Dr. Siddhartha Mukherjee
Cancer Physician, Researcher, and Pulitzer Prize winning Author
of The Emperor of All Maladies – New York, NY
Markus Library, Welch Hall, Level Two Main Reading Room
Thursday, March 15, 2018
Reception at 3:15 and following the presentation. Author presentation at 3:30
Dr. Mukherjee will share his thoughts and experiences on becoming a best selling author skilled at presenting science effectively to the non science community.
Copies of his 2016 book The Gene: an Intimate History will be available for sale at the book talk.
The February 2015 edition of the library’s newsletter is now available!
Please follow this link to download our inaugural issue featuring:
- A tutorial on renewing library material online
- A list of new books in our scientific and recreational reading collections.
- Book recommendations from the library’s science informationist, John Borghi
- A description of select services offered by the library: Including Browzine, Mango Languages, and PubSubmit.

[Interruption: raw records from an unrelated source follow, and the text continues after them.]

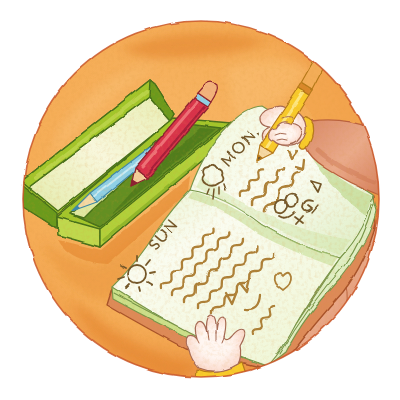
<!DOCTYPE html>
<html lang="en">
<head>
<meta charset="utf-8">
<title>Weather diary</title>
<style>
:root{
  --paper:#fff; --desk:#f3a64f; --desk-light:#f9bf75; --desk-deep:#e2812b; --rim:#c9572a;
  --green:#a2c62c; --green-light:#bfd84e; --green-deep:#6b9a1c; --green-ink:#46701a;
  --cream:#f4f5cf; --page:#f8fbea; --page-tint:#e0efc4; --page-ink:#77964a;
  --cover:#dd8a58; --cover-ink:#a8532a; --sleeve:#e0946f; --sleeve-ink:#b9623f;
  --skin:#fff0e8; --skin-shade:#f8d3c4; --skin-ink:#a56a55;
  --yellow:#f8cb2c; --yellow-ink:#b5791a; --red:#d8324a; --red-ink:#8c2230;
  --blue:#8fd0e6; --blue-ink:#3d88a8; --writing:#ad8038; --writing-dark:#725629;
}
html,body{margin:0;background:var(--paper);overflow:hidden}
svg{display:block;width:400px;height:400px}
path,polygon,line{stroke-linejoin:round;stroke-linecap:round}
.green-line{stroke:var(--green-ink);stroke-width:1.4}
.page-line{stroke:var(--page-ink);stroke-width:1.1}
.skin{fill:url(#skin);stroke:var(--skin-ink);stroke-width:1.2}
.crease{fill:none;stroke:var(--skin-ink);stroke-width:1}
.cuff{fill:var(--yellow);stroke:var(--yellow-ink);stroke-width:1.2}
.writing{fill:none;stroke:var(--writing);stroke-width:2.3}
.doodle{fill:none;stroke:var(--writing-dark);stroke-width:1.8}
.day{font:500 16px Lato,"Open Sans",sans-serif;fill:var(--writing-dark);letter-spacing:1px}
</style>
</head>
<body>
<svg viewBox="0 0 400 400" role="img" aria-label="A child writes a weather diary at a round desk, with an open pencil case beside the book">
  <defs>
    <clipPath id="round"><circle cx="201" cy="199" r="178"/></clipPath>
    <radialGradient id="desk-wash" cx=".42" cy=".42" r=".62">
      <stop offset="0" stop-color="#f8b868"/><stop offset=".7" stop-color="#f5ac56"/><stop offset="1" stop-color="#ec9140"/>
    </radialGradient>
    <linearGradient id="page-lower" x1="0" y1="0" x2=".8" y2="1">
      <stop offset="0" stop-color="#e6f2cd"/><stop offset=".35" stop-color="#fafcf0"/><stop offset="1" stop-color="#eff6d6"/>
    </linearGradient>
    <linearGradient id="page-upper" x1="0" y1="0" x2="1" y2="1">
      <stop offset="0" stop-color="#f0f7dc"/><stop offset=".5" stop-color="#fbfdf3"/><stop offset="1" stop-color="#dcecc0"/>
    </linearGradient>
    <linearGradient id="lid-wash" x1="0" y1="1" x2="1" y2="0">
      <stop offset="0" stop-color="#e3ebaa"/><stop offset=".5" stop-color="#f8f7dc"/><stop offset="1" stop-color="#e8eeb4"/>
    </linearGradient>
    <linearGradient id="sleeve-wash" x1="0" y1="0" x2="1" y2="1">
      <stop offset="0" stop-color="#d98a68"/><stop offset=".5" stop-color="#eaaa8a"/><stop offset="1" stop-color="#d47c58"/>
    </linearGradient>
    <radialGradient id="skin"><stop offset=".5" stop-color="#fff6f1"/><stop offset="1" stop-color="#fbdccf"/></radialGradient>
    <filter id="soft" x="-20%" y="-20%" width="140%" height="140%"><feGaussianBlur stdDeviation="5"/></filter>
    <filter id="brush" x="-5%" y="-5%" width="110%" height="110%">
      <feTurbulence type="fractalNoise" baseFrequency=".05" numOctaves="2" seed="4" result="grain"/>
      <feDisplacementMap in="SourceGraphic" in2="grain" scale="3" xChannelSelector="R" yChannelSelector="G"/>
    </filter>
    <filter id="grain" x="0" y="0" width="100%" height="100%">
      <feTurbulence type="fractalNoise" baseFrequency=".28" numOctaves="3" seed="9"/>
      <feColorMatrix values="0 0 0 0 .72  0 0 0 0 .32  0 0 0 0 .05  0 0 0 1.6 -.72"/>
    </filter>
    <path id="wave" d="M0 0q4-5 8 0t8 0 8 0 8 0 8 0 8 0 8 0 8 0 8 0 8 0"/>
    <path id="short-wave" d="M0 0q4-5 8 0t8 0 8 0 8 0 8 0"/>
  </defs>

  <g id="scene" filter="url(#brush)">
    <g clip-path="url(#round)">
      <g id="desk">
        <circle cx="201" cy="199" r="179" fill="url(#desk-wash)"/>
        <g filter="url(#soft)" opacity=".55">
          <path d="M120 50Q190 20 270 42Q220 60 150 58Z" fill="var(--desk-deep)"/>
          <path d="M40 240Q90 275 110 258L190 190L112 300Q70 300 40 240Z" fill="var(--desk-deep)" opacity=".55"/>
          <path d="M90 312Q130 350 200 364L180 380Q100 360 70 300Z" fill="var(--desk-deep)"/>
          <path d="M60 130Q100 70 160 65Q110 90 50 160Z" fill="var(--desk-light)"/>
          <path d="M225 70Q270 50 310 68L285 100L235 118Z" fill="var(--desk-light)"/>
        </g>
        <path d="M58 240L101 250L190 176L188 192L108 264Q70 262 58 240Z" fill="var(--desk-deep)" opacity=".55"/>
        <path d="M324 62Q352 90 368 124L314 120L300 100Z" fill="var(--desk)" opacity=".8"/>
      </g>

      <g id="lap">
        <path d="M376 226Q350 285 326 310Q300 334 284 362Q330 352 362 310Q386 270 384 222Z" fill="url(#sleeve-wash)" stroke="var(--sleeve-ink)" stroke-width="1.2"/>
        <path d="M346 286Q352 310 330 340" fill="none" stroke="var(--sleeve-ink)" stroke-width="1"/>
      </g>

      <g id="pencil-case" class="green-line">
        <polygon points="22,181 150,80 155,84 174,114 170,121 57,215 56,228 23,206" fill="var(--green)"/>
        <polygon points="29,187 149,97 170,121 58,211" fill="url(#lid-wash)"/>
        <polygon points="22,181 150,80 155,85 149,97 29,187" fill="var(--green)"/>
        <polygon points="150,80 155,84 174,114 170,121 149,97" fill="var(--green-deep)"/>
        <polygon points="22,184 57,213 57,228 23,207" fill="var(--green-deep)"/>
        <path d="M36 178L146 92" stroke="var(--green-light)" stroke-width="4" opacity=".8"/>
        <polygon points="57,217 173,118 231,123 229,137 100,247 58,234" fill="var(--green)"/>
        <polygon points="71,214 178,123 221,128 100,227" fill="#648f22"/>
        <polygon points="71,214 178,123 183,129 92,210 84,218" fill="#dfe9a2"/>
        <path d="M108 218L216 129L200 128L150 172Z" fill="#42701a" stroke="none" opacity=".55"/>
        <polygon points="57,217 100,229 100,247 58,235" fill="var(--green-light)"/>
        <polygon points="100,229 231,122 229,138 100,247" fill="#b1d03a"/>
        <path d="M104 240L196 164" stroke="var(--green-deep)" stroke-width="3" opacity=".45"/>
      </g>

      <g id="blue-pencil" stroke="var(--blue-ink)" stroke-width="1.1">
        <polygon points="90,193 150,147 157,153 97,202" fill="var(--blue)"/>
        <path d="M93 197L152 151" stroke="#c9ecf5" stroke-width="2"/>
        <polygon points="72,211 90,193 97,202" fill="#f5d9a4"/>
        <polygon points="72,211 77,206 79,208" fill="var(--blue-ink)"/>
      </g>
      <g id="red-pencil" stroke="var(--red-ink)" stroke-width="1.2">
        <polygon points="131,186 135,168 148,178" fill="#f3cf9c"/>
        <polygon points="131,186 132,180 137,183" fill="var(--red-ink)"/>
        <polygon points="135,168 194,98 208,107 148,178" fill="var(--red)"/>
        <path d="M142 167L197 102" stroke="#ee7078" stroke-width="3"/>
        <path d="M147 174L204 107" stroke="#a81f3a" stroke-width="2"/>
        <polygon points="194,98 198,93 211,102 208,107" fill="var(--blue)"/>
        <path d="M198 93L206 84Q212 80 217 85Q219 90 211 102Z" fill="#f2b27c"/>
      </g>

      <g id="diary">
        <path d="M112 289L107 305Q150 330 186 349L268 369L288 358Q316 322 343 292Q366 262 376 224L374 196Z" fill="var(--cover)" stroke="var(--cover-ink)" stroke-width="1.4"/>
        <path d="M340 258Q366 228 373 196L377 211Q372 238 342 276Q304 316 286 352L268 366Z" fill="var(--page-tint)" class="page-line"/>
        <path d="M112 287L113 299Q155 322 190 339L266 366L268 358Z" fill="#cbe08a" class="page-line"/>
        <path d="M114 293Q160 318 192 333M343 266Q308 306 280 354M374 204Q364 240 345 266" fill="none" class="page-line"/>
        <path d="M190 190Q204 150 229 125Q246 107 262 106Q290 122 315 154Q346 178 373 195Q368 228 340 258Q300 248 262 225Q226 208 190 190Z" fill="url(#page-upper)" class="page-line"/>
        <path d="M190 190Q226 196 262 225Q300 248 340 258Q312 296 296 324Q284 348 268 366Q230 354 190 333Q150 312 112 287Q138 262 156 232Q174 206 190 190Z" fill="url(#page-lower)" class="page-line"/>
        <path d="M193 191Q228 202 262 225Q298 246 338 257L332 266Q292 252 258 234Q224 208 188 198Z" fill="#c4dc90" opacity=".55"/>
        <path d="M196 187Q230 204 264 223Q300 242 340 255L350 240Q304 232 266 214Q230 198 202 176Z" fill="#cfe4a6" opacity=".45"/>
        <path d="M307 150Q342 184 372 196L366 216Q336 196 307 150Z" fill="#b9d584" opacity=".6"/>
      </g>

      <g id="sunday-entry">
        <text class="day" transform="translate(156 252) rotate(-50)">SUN</text>
        <g class="doodle">
          <circle cx="137" cy="274" r="9"/>
          <path d="M137 261V256M146 265L150 260M150 273L155 272M147 282L152 285M139 287L140 291M130 284L126 288M124 277L118 279M126 268L120 265"/>
        </g>
        <g class="writing">
          <use href="#wave" transform="translate(161 289) rotate(-49)"/>
          <use href="#wave" transform="translate(172 295) rotate(-48) scale(1.07 1)"/>
          <use href="#wave" transform="translate(184 302) rotate(-47) scale(1.08 1)"/>
          <use href="#wave" transform="translate(198 308) rotate(-46) scale(1.07 1)"/>
          <use href="#wave" transform="translate(212 313) rotate(-44) scale(1.08 1)"/>
          <use href="#short-wave" transform="translate(253 335) rotate(-54) scale(.9 1)"/>
          <path d="M226 293L232 304L237 291M240 283L247 292L250 279M245 309Q259 311 260 295"/>
          <path d="M283 290Q273 284 275 276Q279 270 283 276Q289 269 291 277Q292 284 283 290Z" stroke-width="1.8"/>
        </g>
      </g>

      <g id="monday-entry">
        <text class="day" transform="translate(228 168) rotate(-47)">MON.</text>
        <g class="doodle">
          <path d="M206 184Q200 180 204 175Q201 168 208 167Q213 162 217 168Q224 168 222 175Q226 181 219 183Q213 188 206 184Z"/>
          <path d="M209 189L207 194M214 189L213 199M219 187L219 194M224 184L226 190" stroke-width="1.5"/>
        </g>
        <g class="writing">
          <use href="#short-wave" transform="translate(240 196) rotate(-49) scale(.88 1)"/>
          <use href="#short-wave" transform="translate(252 204) rotate(-48) scale(1.2 1)"/>
          <use href="#short-wave" transform="translate(264 211) rotate(-48) scale(1.32 1)"/>
          <path d="M288 152L291 159L297 151M296 167L303 169L304 160"/>
        </g>
        <g class="doodle">
          <path d="M276 212Q272 203 280 200Q288 199 287 207Q283 216 276 212ZM285 202Q286 192 294 194Q301 199 295 206Q290 209 285 202M279 216Q287 221 295 212"/>
          <path d="M311 181L321 184L318 192ZM313 201Q304 198 303 207Q306 214 312 208L308 205M295 217L303 223M303 216L296 224"/>
          <path d="M312 212L318 205" stroke-width="1.4"/>
        </g>
      </g>

      <g id="writing-arm">
        <path d="M311 121Q344 117 370 128L384 160L382 196Q350 184 326 168Q310 158 306 147Z" fill="url(#sleeve-wash)" stroke="var(--sleeve-ink)" stroke-width="1.3"/>
        <path d="M318 150Q340 170 374 182" fill="none" stroke="#c8704c" stroke-width="5" opacity=".4"/>
        <path class="cuff" d="M301 117Q311 118 313 124Q316 138 305 149Q300 150 299 146Q306 132 301 117Z"/>
        <path class="skin" d="M270 127Q259 126 260 117Q264 109 273 108Q281 103 289 111Q301 110 305 122Q309 134 300 142Q292 149 279 144Q268 146 263 139Q260 131 270 127Z"/>
        <g id="yellow-pencil" stroke="var(--yellow-ink)" stroke-width="1.2">
          <polygon points="257,161 260,145 273,153" fill="#f5d9a4"/>
          <polygon points="257,161 258,155 262,158" fill="var(--writing-dark)"/>
          <polygon points="260,145 298,88 309,95 273,153" fill="var(--yellow)"/>
          <path d="M267 146L303 92" stroke="#fde680" stroke-width="3"/>
          <polygon points="298,88 301,83 312,90 309,95" fill="#d9882c"/>
          <polygon points="301,83 314,60 324,67 312,90" fill="#f3ad58"/>
        </g>
        <path class="skin" d="M276 128Q281 119 290 123Q302 124 302 133Q299 144 288 145Q279 146 274 141Q267 139 269 133Q271 128 276 128Z"/>
        <path class="crease" d="M275 135Q280 132 286 134M277 140Q282 138 287 140M282 118Q288 115 293 118"/>
      </g>

      <g id="resting-hand">
        <path class="cuff" d="M197 369Q214 377 242 362L246 374L226 384L196 380Z"/>
        <path class="skin" d="M199 368Q191 360 189 350Q184 340 188 336Q193 334 197 339Q193 326 198 322Q204 319 207 333Q205 318 211 315Q217 315 216 333Q217 317 223 317Q228 320 224 338Q227 342 232 336Q239 327 244 330Q247 334 240 346Q242 357 238 364Q219 376 199 368Z"/>
        <path class="crease" d="M197 339L199 343M207 333L208 340M216 333V340M224 338L222 343"/>
      </g>

      <rect x="20" y="18" width="362" height="362" filter="url(#grain)" opacity=".22"/>
    </g>
    <circle id="rim" cx="201" cy="199" r="178" fill="none" stroke="var(--rim)" stroke-width="1.6" opacity=".85"/>
  </g>
</svg>
</body>
</html>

- A description of AHRQ’s new public access policy
- Answers to frequently asked questions: Including how to access library resources while off campus and accessing library materials available through the libraries at Weill Cornell and Memorial Sloan Kettering.
Thanks for reading!
Alfred Russel Wallace (8 January 1823 – 7 November 1913) was a British naturalist, explorer, geographer, anthropologist, and biologist. He is best known for independently conceiving the theory of evolution through natural selection; his paper on the subject was jointly published with some of Charles Darwin’s writings in 1858. This prompted Darwin to publish his own ideas in On the Origin of Species. Wallace did extensive fieldwork, first in the Amazon River basin and then in the Malay Archipelago, where he identified the Wallace Line that divides the Indonesian archipelago into two distinct parts: a western portion in which the animals are largely of Asian origin, and an eastern portion where the fauna reflect Australasia.
He was considered the 19th century’s leading expert on the geographical distribution of animal species and is sometimes called the “father of biogeography”. Wallace was one of the leading evolutionary thinkers of the 19th century and made many other contributions to the development of evolutionary theory besides being codiscoverer of natural selection. These included the concept of warning coloration in animals, and the Wallace effect, a hypothesis on how natural selection could contribute to speciation by encouraging the development of barriers against hybridization.
Wallace was strongly attracted to unconventional ideas (such as evolution). His advocacy of spiritualism and his belief in a non-material origin for the higher mental faculties of humans strained his relationship with some members of the scientific establishment. In addition to his scientific work, he was a social activist who was critical of what he considered to be an unjust social and economic system in 19th-century Britain. His interest in natural history resulted in his being one of the first prominent scientists to raise concerns over the environmental impact of human activity.
In honor of the centennial of his death, this short film celebrates the extraordinary life and lasting scientific contributions of the other, arguably more colorful discoverer of natural selection.
‘The Animated Life of A.R. Wallace’
Those who don’t know history are doomed to reinvent wheels and miss out on great stories! A historian and a young scientist discuss the rewards and importance of learning about the history of science.
Dr. Carol Moberg, historian of science and Senior Research Associate at The Rockefeller University, shares some of the stories behind her book, Entering an Unseen World, about the history and development of modern cell biology. She’s joined by Rockefeller University Graduate Fellow Joseph Luna, who lends his perspective on the value of studying the history of science for students and young scientists.
Science & the City Podcast
The most interesting people I know, or have known, generally are those who are widely read on many different topics, and who enjoy many genres. I know this to be true of our own community. We are readers. If you are looking for a good read, here is a look at some opinions from those whose business it is to know, judge, and recommend good books.
The New York Times The year’s 10 “best” books: 5 fiction and 5 non fiction
100 Notable Books of 2011. The New York Times. A little wider variety.
Amazon 100 Best books of 2011
Chicago Tribune Thoughts on Year’s Best Reads list by Tribune staff Julia Keller and Elizabeth Taylor
The Librarians’ Picks for 2011 at The Los Angeles Public LIbrary
The Boston Globe Picks the Year’s Best Science Books
My own pick for favorite book in 2011: David McCullough’s The Greater Journey: Americans in Paris. In the early decades of the American experiment in democracy, the nation had yet to develop its own great institutions for art, education, and science. Americans were drawn to Europe to complete their educations, to experience culture, to expand their minds beyond the parochial limits of a young and poor nation. Paris was a shining beacon of all the best the world had to offer, and Americans fell in love with Paris. David McCullouogh’s book explores the experiences of these pilgrims and how they in turn changed America. In the 1830’s Paris was a world center of medical knowledge and treatment. I was particularly impressed with the author’s descriptions of this subject. The early days of medicine were fascinating, exciting, and gruesome, but here are some of the roots of what we do at Rockefeller. – Carol Feltes